I’ve begun to write about applying permaculture design principles not only to gardenspaces, but also to the lives we lead outside of our gardens. The first thing that occurred to me was that people do this all of the time.
Mary Catherine Bateson has spent a good part of her life writing about this: “composing a life” she has called it. Composing a permaculture garden. Composing a life. They go together for me.
In her stories of real people, she tells of those who have moved through different stages of life with trepidation and wonder, with reverence, often in community and interdependence, with compassion and deep observation, creatively composing their lives. She tells her own story too.
That’s a tough act for a woman like me to follow, lost and wandering working class kid, although I certainly understand the duo of trepidation and wonder.
I didn’t so much compose a life as bounce around in a life seeking moments of contentment.
I was born into chaos and spent years trying to understand how to manage it.
I know now you don’t manage chaos. Somehow you flow through it.

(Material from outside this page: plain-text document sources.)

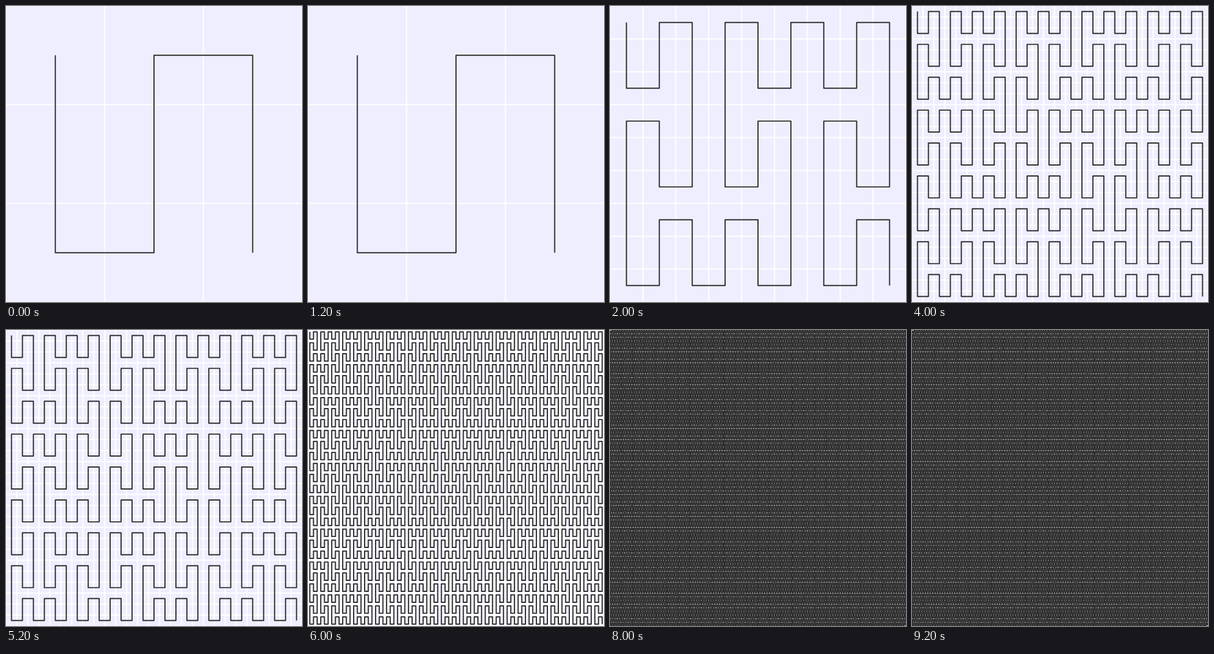
Animation of 512x512 px, one loop 10000 ms. Source, as an HTML page with a canvas:

```html
<!DOCTYPE html>
<html lang="en">
<head>
<meta charset="utf-8">
<title>Peano curve</title>
<style>
  html, body { margin: 0; height: 100%; overflow: hidden; }
  canvas { display: block; width: 512px; height: 512px; }
</style>
</head>
<body>
<canvas id="stage" width="512" height="512"></canvas>
<script>
const SIZE = 512, HOLD = 2000, ORDERS = 5;
const ctx = document.getElementById('stage').getContext('2d');

// Visits the cells of a square in Peano order; flips mirror each sub-square.
function peano(order, x, y, flipX, flipY, visit) {
  if (order === 0) return visit(x, y);
  const part = 3 ** (order - 1);
  for (let i = 0; i < 3; i++) {
    for (let k = 0; k < 3; k++) {
      const j = i % 2 ? 2 - k : k;
      const col = flipX ? 2 - i : i;
      const row = flipY ? 2 - j : j;
      peano(order - 1, x + col * part, y + row * part,
        flipX !== (j === 1), flipY !== (i === 1), visit);
    }
  }
}

function draw(order) {
  const count = 3 ** order, cell = SIZE / count;
  ctx.fillStyle = '#eef';
  ctx.fillRect(0, 0, SIZE, SIZE);

  ctx.fillStyle = '#fff';
  for (let i = 0; i <= count; i++) {
    ctx.fillRect(i * cell - 1, 0, 2, SIZE);
    ctx.fillRect(0, i * cell - 1, SIZE, 2);
  }

  ctx.beginPath();
  peano(order, 0, 0, false, false,
    (x, y) => ctx.lineTo((x + 0.5) * cell, (y + 0.5) * cell));
  ctx.strokeStyle = '#282828';
  ctx.lineWidth = 1.95;
  ctx.lineJoin = 'round';
  ctx.stroke();
}

let shown = 0;
function tick() {
  const order = 1 + Math.floor(performance.now() / HOLD) % ORDERS;
  if (order !== shown) draw(shown = order);
  requestAnimationFrame(tick);
}
tick();
</script>
</body>
</html>
```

Don’t ask me today how that’s done. Maybe it’s one of those things that’s known only in the doing.
Somehow, early in my life I made a choice to navigate in tandem. I suspect I always thought my chances of survival were better that way.
I ended my relationship with my college studies in tandem. I fled Ohio for the West Coast directly after that in tandem.
I searched out a partner after each young breakup, one quite involved and painful. Common law marriage of five years my dad called it. Live-ins we called it.
It would be too simple to say I couldn’t face living alone. It would, believe me.
I did live alone at times but never for long.
I traveled back to Ohio alone and back out to Hermosa Beach in tandem.
I made babies in tandem. And I do not know how that marriage lasted as long as it did. I’m stubborn. Persistent. And willing to live in denial. Was willing to live in denial. Was.
It’s a tiny fraction of my adult life I spent single. And I don’t always feel single, since I live harmoniously enough with any number of my offspring at any given time. But I’m no longer part of a couple the way I have been, in one form or another, since my teens.
Four years ago my personal chaos began to hit a peak. And it all accelerated three years ago.
Sometime in the intervening years, I floated through some kind of narrow strait in the flow and arrived at a spot where I don’t feel the chaos as much as observe it.
Sometimes I know that’s because I’m numb. Sometimes I know it’s because I’m moving along into something new. It’s both. It’s each one at different turns. Your guess is as good as mine.
I’m one of those people who escaped the pain of a difficult divorce through work. Work in the classroom, work on my dissertation (did I ever mention feeling a bit lost after the graduation?), working on research, working in my orchard and gardens, working on writing. Working on figuring out what comes next. Working.
When I begin to ruminate, two things help. Working and vacating. Short vacations with my younger kids are my go-to these days. At least then I can stop working. I call that balance. And for me, you have to trust me here, this is balance. I suppose those are the yin and yang of my life: working the active, driving force and vacating, the quiet, dark moonlit rest.
Over the weekend I began to write about how permaculture principles, for some of us, begin to apply to all of life and not only our gardenspaces when we practice them.
Here they are again:
Observe and interact; catch and store energy; obtain a yield; apply self-regulation and accept feedback; use and value renewable resources and services; produce no wastes; design from patterns to details; integrate rather than segregate; use small and slow solutions; use and value diversity; use edges and value the marginal; creatively use and respond to change.
It got complicated.
I began looking at the origins of agriculture.
I began to do mind maps on spiritual ecology.
And I felt pain.
I began to re-live some parts of my divorce that I’m not sure I want to post here.
I’ve already written them down, so they’re exorcised. Again. That’s a demon that keeps coming around. Begone. For good.
Maybe I’ll rework those thoughts and post them. They connect with permaculture principle #4. We can “apply self-regulation and accept feedback” when we have problem in relationships. We can chose not to do so. You can see where this might go.
You might want to try these:
Bateson, Mary Catherine. (1989). Composing a life. New York: Grove Press.
Bateson, Mary Catherine. (2010). Composing a further life. New York: Knopf.